> [YOUR TASK]
Set down every record below exactly as it stands, with the pictures omitted.

> [RECORDS TO USE]
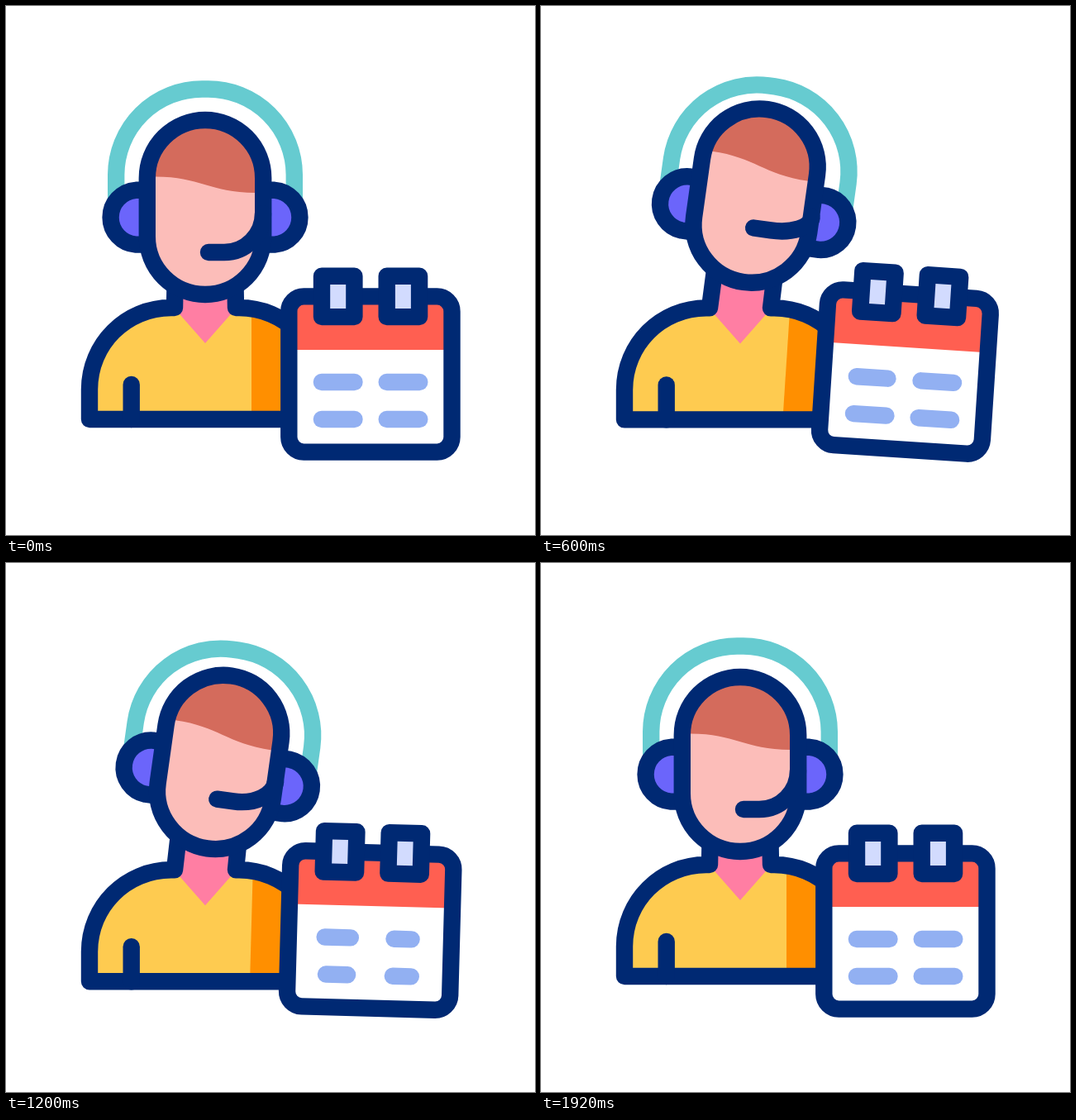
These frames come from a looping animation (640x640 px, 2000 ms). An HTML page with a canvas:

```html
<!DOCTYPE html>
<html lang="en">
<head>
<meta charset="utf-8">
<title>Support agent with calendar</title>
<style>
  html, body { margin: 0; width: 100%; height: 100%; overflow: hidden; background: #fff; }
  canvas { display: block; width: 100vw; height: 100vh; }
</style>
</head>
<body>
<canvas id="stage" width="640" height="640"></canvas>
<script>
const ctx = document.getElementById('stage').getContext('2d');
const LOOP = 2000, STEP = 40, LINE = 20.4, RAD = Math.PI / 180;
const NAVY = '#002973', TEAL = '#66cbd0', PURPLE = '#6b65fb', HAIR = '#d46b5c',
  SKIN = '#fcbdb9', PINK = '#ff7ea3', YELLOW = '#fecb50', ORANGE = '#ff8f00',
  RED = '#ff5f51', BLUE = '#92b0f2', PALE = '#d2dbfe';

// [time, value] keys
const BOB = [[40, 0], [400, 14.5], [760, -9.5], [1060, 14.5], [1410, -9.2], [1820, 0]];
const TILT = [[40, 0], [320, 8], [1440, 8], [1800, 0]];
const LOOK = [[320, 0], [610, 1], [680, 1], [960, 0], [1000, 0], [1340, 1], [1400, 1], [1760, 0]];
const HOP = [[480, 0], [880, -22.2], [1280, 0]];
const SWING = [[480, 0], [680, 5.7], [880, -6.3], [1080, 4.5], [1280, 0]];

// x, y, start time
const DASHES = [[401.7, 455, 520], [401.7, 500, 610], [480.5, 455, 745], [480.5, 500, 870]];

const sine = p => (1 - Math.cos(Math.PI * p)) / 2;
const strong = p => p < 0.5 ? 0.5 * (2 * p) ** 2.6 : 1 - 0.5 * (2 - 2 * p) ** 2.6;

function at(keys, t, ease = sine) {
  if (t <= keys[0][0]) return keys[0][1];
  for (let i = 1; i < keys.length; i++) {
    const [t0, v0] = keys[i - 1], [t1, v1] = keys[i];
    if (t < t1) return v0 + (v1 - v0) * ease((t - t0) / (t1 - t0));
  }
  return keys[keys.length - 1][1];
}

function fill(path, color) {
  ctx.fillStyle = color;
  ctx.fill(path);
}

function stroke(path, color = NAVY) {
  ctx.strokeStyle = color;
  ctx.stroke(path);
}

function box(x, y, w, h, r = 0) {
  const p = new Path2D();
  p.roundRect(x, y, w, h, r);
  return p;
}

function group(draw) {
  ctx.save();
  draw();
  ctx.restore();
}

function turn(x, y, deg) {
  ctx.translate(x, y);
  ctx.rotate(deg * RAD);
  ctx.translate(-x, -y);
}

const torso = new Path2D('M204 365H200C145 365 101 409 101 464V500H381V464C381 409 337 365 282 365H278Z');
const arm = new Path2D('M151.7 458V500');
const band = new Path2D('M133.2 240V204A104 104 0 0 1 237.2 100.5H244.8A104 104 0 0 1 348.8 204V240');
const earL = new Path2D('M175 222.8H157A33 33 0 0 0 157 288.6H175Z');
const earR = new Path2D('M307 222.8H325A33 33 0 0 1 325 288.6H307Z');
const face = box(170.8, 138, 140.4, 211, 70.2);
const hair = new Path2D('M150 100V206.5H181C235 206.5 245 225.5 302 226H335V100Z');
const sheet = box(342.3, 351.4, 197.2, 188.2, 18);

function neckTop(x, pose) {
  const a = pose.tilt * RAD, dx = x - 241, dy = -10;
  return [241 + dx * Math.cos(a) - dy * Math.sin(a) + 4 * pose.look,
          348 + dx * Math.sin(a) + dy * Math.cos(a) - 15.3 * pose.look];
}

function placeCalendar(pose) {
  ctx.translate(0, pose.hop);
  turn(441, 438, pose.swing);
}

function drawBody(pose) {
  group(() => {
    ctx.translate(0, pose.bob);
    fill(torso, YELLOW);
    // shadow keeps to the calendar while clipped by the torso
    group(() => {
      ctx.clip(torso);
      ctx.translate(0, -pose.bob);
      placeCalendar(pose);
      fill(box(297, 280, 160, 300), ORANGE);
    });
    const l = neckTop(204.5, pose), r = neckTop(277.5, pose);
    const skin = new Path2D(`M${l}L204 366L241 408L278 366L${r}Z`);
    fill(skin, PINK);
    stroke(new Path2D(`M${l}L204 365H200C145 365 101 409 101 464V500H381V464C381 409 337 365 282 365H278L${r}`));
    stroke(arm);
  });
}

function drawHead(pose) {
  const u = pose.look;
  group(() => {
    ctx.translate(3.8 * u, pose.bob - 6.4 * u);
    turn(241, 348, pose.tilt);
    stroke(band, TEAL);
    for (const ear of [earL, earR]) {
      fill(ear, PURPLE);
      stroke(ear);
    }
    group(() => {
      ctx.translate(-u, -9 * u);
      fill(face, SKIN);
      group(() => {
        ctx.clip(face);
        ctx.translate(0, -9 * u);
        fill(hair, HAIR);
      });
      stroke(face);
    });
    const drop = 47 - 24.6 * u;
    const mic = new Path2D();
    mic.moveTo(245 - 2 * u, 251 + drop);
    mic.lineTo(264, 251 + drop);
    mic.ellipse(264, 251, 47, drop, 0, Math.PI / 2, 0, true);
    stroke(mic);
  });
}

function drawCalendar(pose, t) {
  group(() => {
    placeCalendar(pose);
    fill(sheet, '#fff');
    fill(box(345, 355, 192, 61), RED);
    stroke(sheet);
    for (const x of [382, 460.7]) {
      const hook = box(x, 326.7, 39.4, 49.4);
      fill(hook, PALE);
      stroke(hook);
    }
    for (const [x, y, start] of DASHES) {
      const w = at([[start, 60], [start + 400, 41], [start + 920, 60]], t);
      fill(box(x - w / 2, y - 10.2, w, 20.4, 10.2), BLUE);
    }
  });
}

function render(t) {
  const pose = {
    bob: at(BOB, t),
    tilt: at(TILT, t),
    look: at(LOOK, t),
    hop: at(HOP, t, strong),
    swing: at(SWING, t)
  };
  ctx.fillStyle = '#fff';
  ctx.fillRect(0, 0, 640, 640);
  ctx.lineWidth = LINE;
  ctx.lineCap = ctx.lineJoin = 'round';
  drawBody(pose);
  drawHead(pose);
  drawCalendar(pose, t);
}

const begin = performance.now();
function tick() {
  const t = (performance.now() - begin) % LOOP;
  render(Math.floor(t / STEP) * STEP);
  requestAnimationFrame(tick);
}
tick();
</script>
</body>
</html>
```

> [REPLY TO THE TASK]
These frames come from a looping animation (640x640 px, 2000 ms). An HTML page with a canvas:

```html
<!DOCTYPE html>
<html lang="en">
<head>
<meta charset="utf-8">
<title>Support agent with calendar</title>
<style>
  html, body { margin: 0; width: 100%; height: 100%; overflow: hidden; background: #fff; }
  canvas { display: block; width: 100vw; height: 100vh; }
</style>
</head>
<body>
<canvas id="stage" width="640" height="640"></canvas>
<script>
const ctx = document.getElementById('stage').getContext('2d');
const LOOP = 2000, STEP = 40, LINE = 20.4, RAD = Math.PI / 180;
const NAVY = '#002973', TEAL = '#66cbd0', PURPLE = '#6b65fb', HAIR = '#d46b5c',
  SKIN = '#fcbdb9', PINK = '#ff7ea3', YELLOW = '#fecb50', ORANGE = '#ff8f00',
  RED = '#ff5f51', BLUE = '#92b0f2', PALE = '#d2dbfe';

// [time, value] keys
const BOB = [[40, 0], [400, 14.5], [760, -9.5], [1060, 14.5], [1410, -9.2], [1820, 0]];
const TILT = [[40, 0], [320, 8], [1440, 8], [1800, 0]];
const LOOK = [[320, 0], [610, 1], [680, 1], [960, 0], [1000, 0], [1340, 1], [1400, 1], [1760, 0]];
const HOP = [[480, 0], [880, -22.2], [1280, 0]];
const SWING = [[480, 0], [680, 5.7], [880, -6.3], [1080, 4.5], [1280, 0]];

// x, y, start time
const DASHES = [[401.7, 455, 520], [401.7, 500, 610], [480.5, 455, 745], [480.5, 500, 870]];

const sine = p => (1 - Math.cos(Math.PI * p)) / 2;
const strong = p => p < 0.5 ? 0.5 * (2 * p) ** 2.6 : 1 - 0.5 * (2 - 2 * p) ** 2.6;

function at(keys, t, ease = sine) {
  if (t <= keys[0][0]) return keys[0][1];
  for (let i = 1; i < keys.length; i++) {
    const [t0, v0] = keys[i - 1], [t1, v1] = keys[i];
    if (t < t1) return v0 + (v1 - v0) * ease((t - t0) / (t1 - t0));
  }
  return keys[keys.length - 1][1];
}

function fill(path, color) {
  ctx.fillStyle = color;
  ctx.fill(path);
}

function stroke(path, color = NAVY) {
  ctx.strokeStyle = color;
  ctx.stroke(path);
}

function box(x, y, w, h, r = 0) {
  const p = new Path2D();
  p.roundRect(x, y, w, h, r);
  return p;
}

function group(draw) {
  ctx.save();
  draw();
  ctx.restore();
}

function turn(x, y, deg) {
  ctx.translate(x, y);
  ctx.rotate(deg * RAD);
  ctx.translate(-x, -y);
}

const torso = new Path2D('M204 365H200C145 365 101 409 101 464V500H381V464C381 409 337 365 282 365H278Z');
const arm = new Path2D('M151.7 458V500');
const band = new Path2D('M133.2 240V204A104 104 0 0 1 237.2 100.5H244.8A104 104 0 0 1 348.8 204V240');
const earL = new Path2D('M175 222.8H157A33 33 0 0 0 157 288.6H175Z');
const earR = new Path2D('M307 222.8H325A33 33 0 0 1 325 288.6H307Z');
const face = box(170.8, 138, 140.4, 211, 70.2);
const hair = new Path2D('M150 100V206.5H181C235 206.5 245 225.5 302 226H335V100Z');
const sheet = box(342.3, 351.4, 197.2, 188.2, 18);

function neckTop(x, pose) {
  const a = pose.tilt * RAD, dx = x - 241, dy = -10;
  return [241 + dx * Math.cos(a) - dy * Math.sin(a) + 4 * pose.look,
          348 + dx * Math.sin(a) + dy * Math.cos(a) - 15.3 * pose.look];
}

function placeCalendar(pose) {
  ctx.translate(0, pose.hop);
  turn(441, 438, pose.swing);
}

function drawBody(pose) {
  group(() => {
    ctx.translate(0, pose.bob);
    fill(torso, YELLOW);
    // shadow keeps to the calendar while clipped by the torso
    group(() => {
      ctx.clip(torso);
      ctx.translate(0, -pose.bob);
      placeCalendar(pose);
      fill(box(297, 280, 160, 300), ORANGE);
    });
    const l = neckTop(204.5, pose), r = neckTop(277.5, pose);
    const skin = new Path2D(`M${l}L204 366L241 408L278 366L${r}Z`);
    fill(skin, PINK);
    stroke(new Path2D(`M${l}L204 365H200C145 365 101 409 101 464V500H381V464C381 409 337 365 282 365H278L${r}`));
    stroke(arm);
  });
}

function drawHead(pose) {
  const u = pose.look;
  group(() => {
    ctx.translate(3.8 * u, pose.bob - 6.4 * u);
    turn(241, 348, pose.tilt);
    stroke(band, TEAL);
    for (const ear of [earL, earR]) {
      fill(ear, PURPLE);
      stroke(ear);
    }
    group(() => {
      ctx.translate(-u, -9 * u);
      fill(face, SKIN);
      group(() => {
        ctx.clip(face);
        ctx.translate(0, -9 * u);
        fill(hair, HAIR);
      });
      stroke(face);
    });
    const drop = 47 - 24.6 * u;
    const mic = new Path2D();
    mic.moveTo(245 - 2 * u, 251 + drop);
    mic.lineTo(264, 251 + drop);
    mic.ellipse(264, 251, 47, drop, 0, Math.PI / 2, 0, true);
    stroke(mic);
  });
}

function drawCalendar(pose, t) {
  group(() => {
    placeCalendar(pose);
    fill(sheet, '#fff');
    fill(box(345, 355, 192, 61), RED);
    stroke(sheet);
    for (const x of [382, 460.7]) {
      const hook = box(x, 326.7, 39.4, 49.4);
      fill(hook, PALE);
      stroke(hook);
    }
    for (const [x, y, start] of DASHES) {
      const w = at([[start, 60], [start + 400, 41], [start + 920, 60]], t);
      fill(box(x - w / 2, y - 10.2, w, 20.4, 10.2), BLUE);
    }
  });
}

function render(t) {
  const pose = {
    bob: at(BOB, t),
    tilt: at(TILT, t),
    look: at(LOOK, t),
    hop: at(HOP, t, strong),
    swing: at(SWING, t)
  };
  ctx.fillStyle = '#fff';
  ctx.fillRect(0, 0, 640, 640);
  ctx.lineWidth = LINE;
  ctx.lineCap = ctx.lineJoin = 'round';
  drawBody(pose);
  drawHead(pose);
  drawCalendar(pose, t);
}

const begin = performance.now();
function tick() {
  const t = (performance.now() - begin) % LOOP;
  render(Math.floor(t / STEP) * STEP);
  requestAnimationFrame(tick);
}
tick();
</script>
</body>
</html>
```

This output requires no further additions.